Search the listing for the word "gouge" and copy every line where it turns up.

# [SOURCE INFORMATION]

********

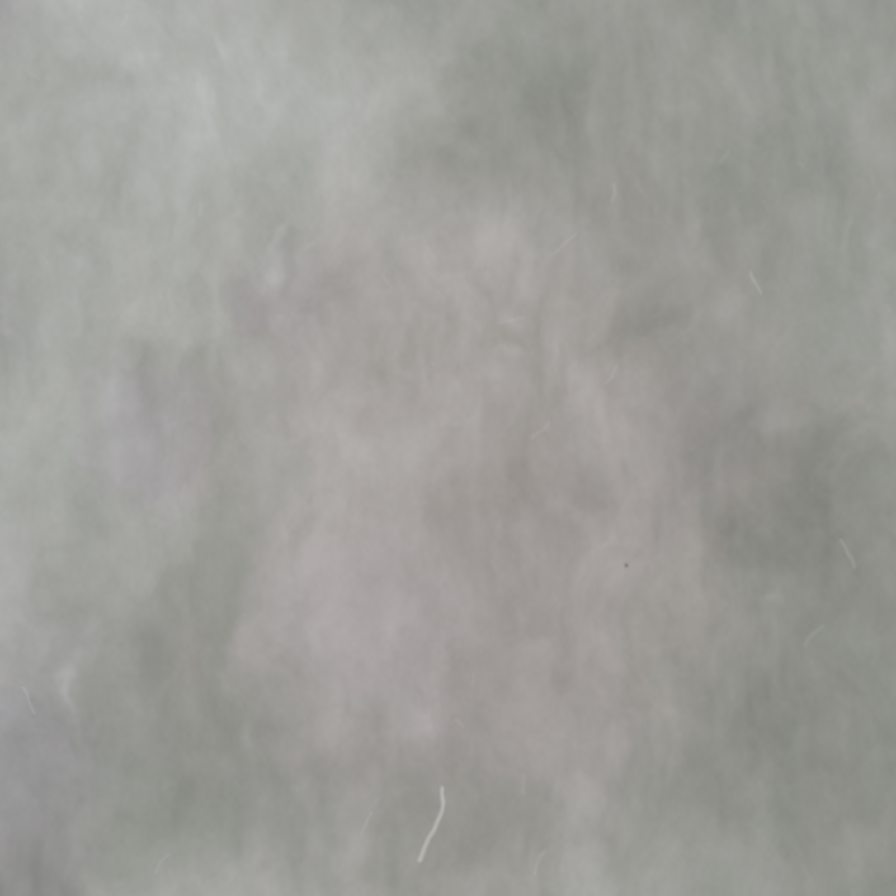
Write a three.js fragment shader that draws this texture.

```glsl
// Weathered grey concrete wall with soft clouds, vertical streaks and faint scratches.
varying vec2 vUv;

const vec3 DARK_GREY = vec3(0.56, 0.56, 0.54);
const vec3 MID_GREY = vec3(0.62, 0.62, 0.602);
const vec3 LIGHT_GREY = vec3(0.68, 0.682, 0.67);
const vec3 WARM_TINT = vec3(0.012, -0.007, -0.003);
const vec3 GREEN_TINT = vec3(-0.009, 0.005, -0.001);
const vec3 VIOLET_TINT = vec3(0.004, -0.008, 0.014);
const int SCRATCH_COUNT = 24;
const int SMUDGE_COUNT = 16;

float hash(vec2 p) {
  return fract(sin(dot(p, vec2(127.1, 311.7))) * 43758.5453);
}

vec2 hash2(float seed) {
  return vec2(hash(vec2(seed, 1.7)), hash(vec2(seed, 8.3)));
}

float noise(vec2 p) {
  vec2 cell = floor(p);
  vec2 f = fract(p);
  f = f * f * (3.0 - 2.0 * f);
  float low = mix(hash(cell), hash(cell + vec2(1.0, 0.0)), f.x);
  float high = mix(hash(cell + vec2(0.0, 1.0)), hash(cell + 1.0), f.x);
  return mix(low, high, f.y);
}

// Layered noise, centred on zero.
float fbm(vec2 p) {
  float sum = 0.0;
  float amplitude = 0.5;
  for (int i = 0; i < 5; i++) {
    sum += amplitude * (noise(p) - 0.5);
    p = mat2(0.8, 0.6, -0.6, 0.8) * p * 2.03 + 7.1;
    amplitude *= 0.55;
  }
  return sum;
}

float blob(vec2 p, vec2 centre, vec2 radius) {
  vec2 d = (p - centre) / radius;
  return exp(-dot(d, d));
}

float segmentDistance(vec2 p, vec2 a, vec2 b) {
  vec2 ab = b - a;
  float t = clamp(dot(p - a, ab) / dot(ab, ab), 0.0, 1.0);
  return length(p - a - ab * t);
}

// Broad light and shade across the wall.
float shading(vec2 p) {
  float shade = 0.055 * (0.5 - p.x) + 0.02 * (p.y - 0.5);
  shade += 0.034 * blob(p, vec2(0.2, 0.85), vec2(0.3, 0.35));
  shade += 0.022 * blob(p, vec2(0.5, 0.42), vec2(0.25, 0.33));
  shade -= 0.06 * blob(p, vec2(0.87, 0.42), vec2(0.15, 0.12));
  shade -= 0.045 * blob(p, vec2(0.12, 0.18), vec2(0.2, 0.2));
  return shade - 0.025 * blob(p, vec2(0.5, 0.07), vec2(0.11, 0.07));
}

// Trowel streaks that run down the wall and fade in and out.
float streaks(vec2 p, float sway) {
  vec2 q = p + vec2(0.04 * sway, 0.0);
  float wide = noise(q * vec2(31.0, 4.5)) - 0.5;
  float fine = noise(q * vec2(97.0, 17.0) + 31.0) - 0.5;
  float presence = smoothstep(0.3, 0.8, noise(p * 5.0 + 12.0));
  return (0.018 * wide + 0.018 * fine) * (0.3 + presence);
}

// Short pale marks, mostly upright.
float scratches(vec2 p) {
  float mark = 0.0;
  for (int i = 0; i < SCRATCH_COUNT; i++) {
    float seed = float(i) + 3.0;
    vec2 start = hash2(seed);
    vec2 shape = hash2(seed + 50.0);
    float angle = 1.57 + (shape.x - 0.5) * 2.4;
    vec2 end = start + vec2(cos(angle), sin(angle)) * mix(0.006, 0.03, shape.y);
    float d = segmentDistance(p, start, end);
    mark += (1.0 - smoothstep(0.0, 0.004, d)) * mix(0.015, 0.05, shape.x * shape.y);
  }
  float gouge = segmentDistance(p, vec2(0.474, 0.037), vec2(0.487, 0.115));
  return mark + 0.11 * (1.0 - smoothstep(0.0, 0.005, gouge));
}

// Small worn pale smudges.
float smudges(vec2 p) {
  float mark = 0.0;
  for (int i = 0; i < SMUDGE_COUNT; i++) {
    float seed = float(i) + 120.0;
    vec2 size = mix(vec2(0.006, 0.008), vec2(0.018, 0.03), hash2(seed + 40.0));
    mark += 0.03 * blob(p, hash2(seed), size);
  }
  return mark + 0.06 * blob(p, vec2(0.327, 0.715), vec2(0.011, 0.035));
}

void main() {
  vec2 warp = vec2(fbm(vUv * 7.0 + 3.0), fbm(vUv * 7.0 + 19.0));
  vec2 p = vUv + 0.12 * warp;

  // Tone: shading, clouds, mottling, streaks, wear and grain.
  float tone = shading(p) - 0.006 + 0.12 * fbm(p * vec2(5.5, 4.5) + 9.0);
  float mottle = fbm(p * vec2(15.0, 11.0) + 41.0);
  tone += 0.085 * mottle + streaks(vUv, warp.x);
  tone += 0.04 * fbm(vUv * vec2(48.0, 34.0) + 77.0);
  tone += scratches(vUv + 0.05 * warp) + smudges(p);
  tone += 0.01 * (noise(vUv * vec2(190.0, 150.0)) - 0.5);
  tone -= 0.13 * blob(vUv, vec2(0.699, 0.369), vec2(0.0025));

  // Colour: grey ramp with warm middle, greenish rim and violet stains.
  vec3 colour = mix(MID_GREY, DARK_GREY, clamp(-tone / 0.06, 0.0, 1.8));
  colour = mix(colour, LIGHT_GREY, clamp(tone / 0.06, 0.0, 1.8));
  float warmth = blob(p, vec2(0.55, 0.42), vec2(0.32, 0.4));
  colour += mix(GREEN_TINT, WARM_TINT, clamp(warmth + 0.15 + 0.6 * mottle, 0.0, 1.0));
  float stain = smoothstep(0.52, 0.85, noise(p * 6.0 + 63.0)) * (1.0 - p.x);
  colour += VIOLET_TINT * (stain + 0.6 * blob(p, vec2(0.0, 0.27), vec2(0.12)));
  gl_FragColor = vec4(colour, 1.0);
}
```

********

# [FINAL ANSWER]
  float gouge = segmentDistance(p, vec2(0.474, 0.037), vec2(0.487, 0.115));
  return mark + 0.11 * (1.0 - smoothstep(0.0, 0.005, gouge));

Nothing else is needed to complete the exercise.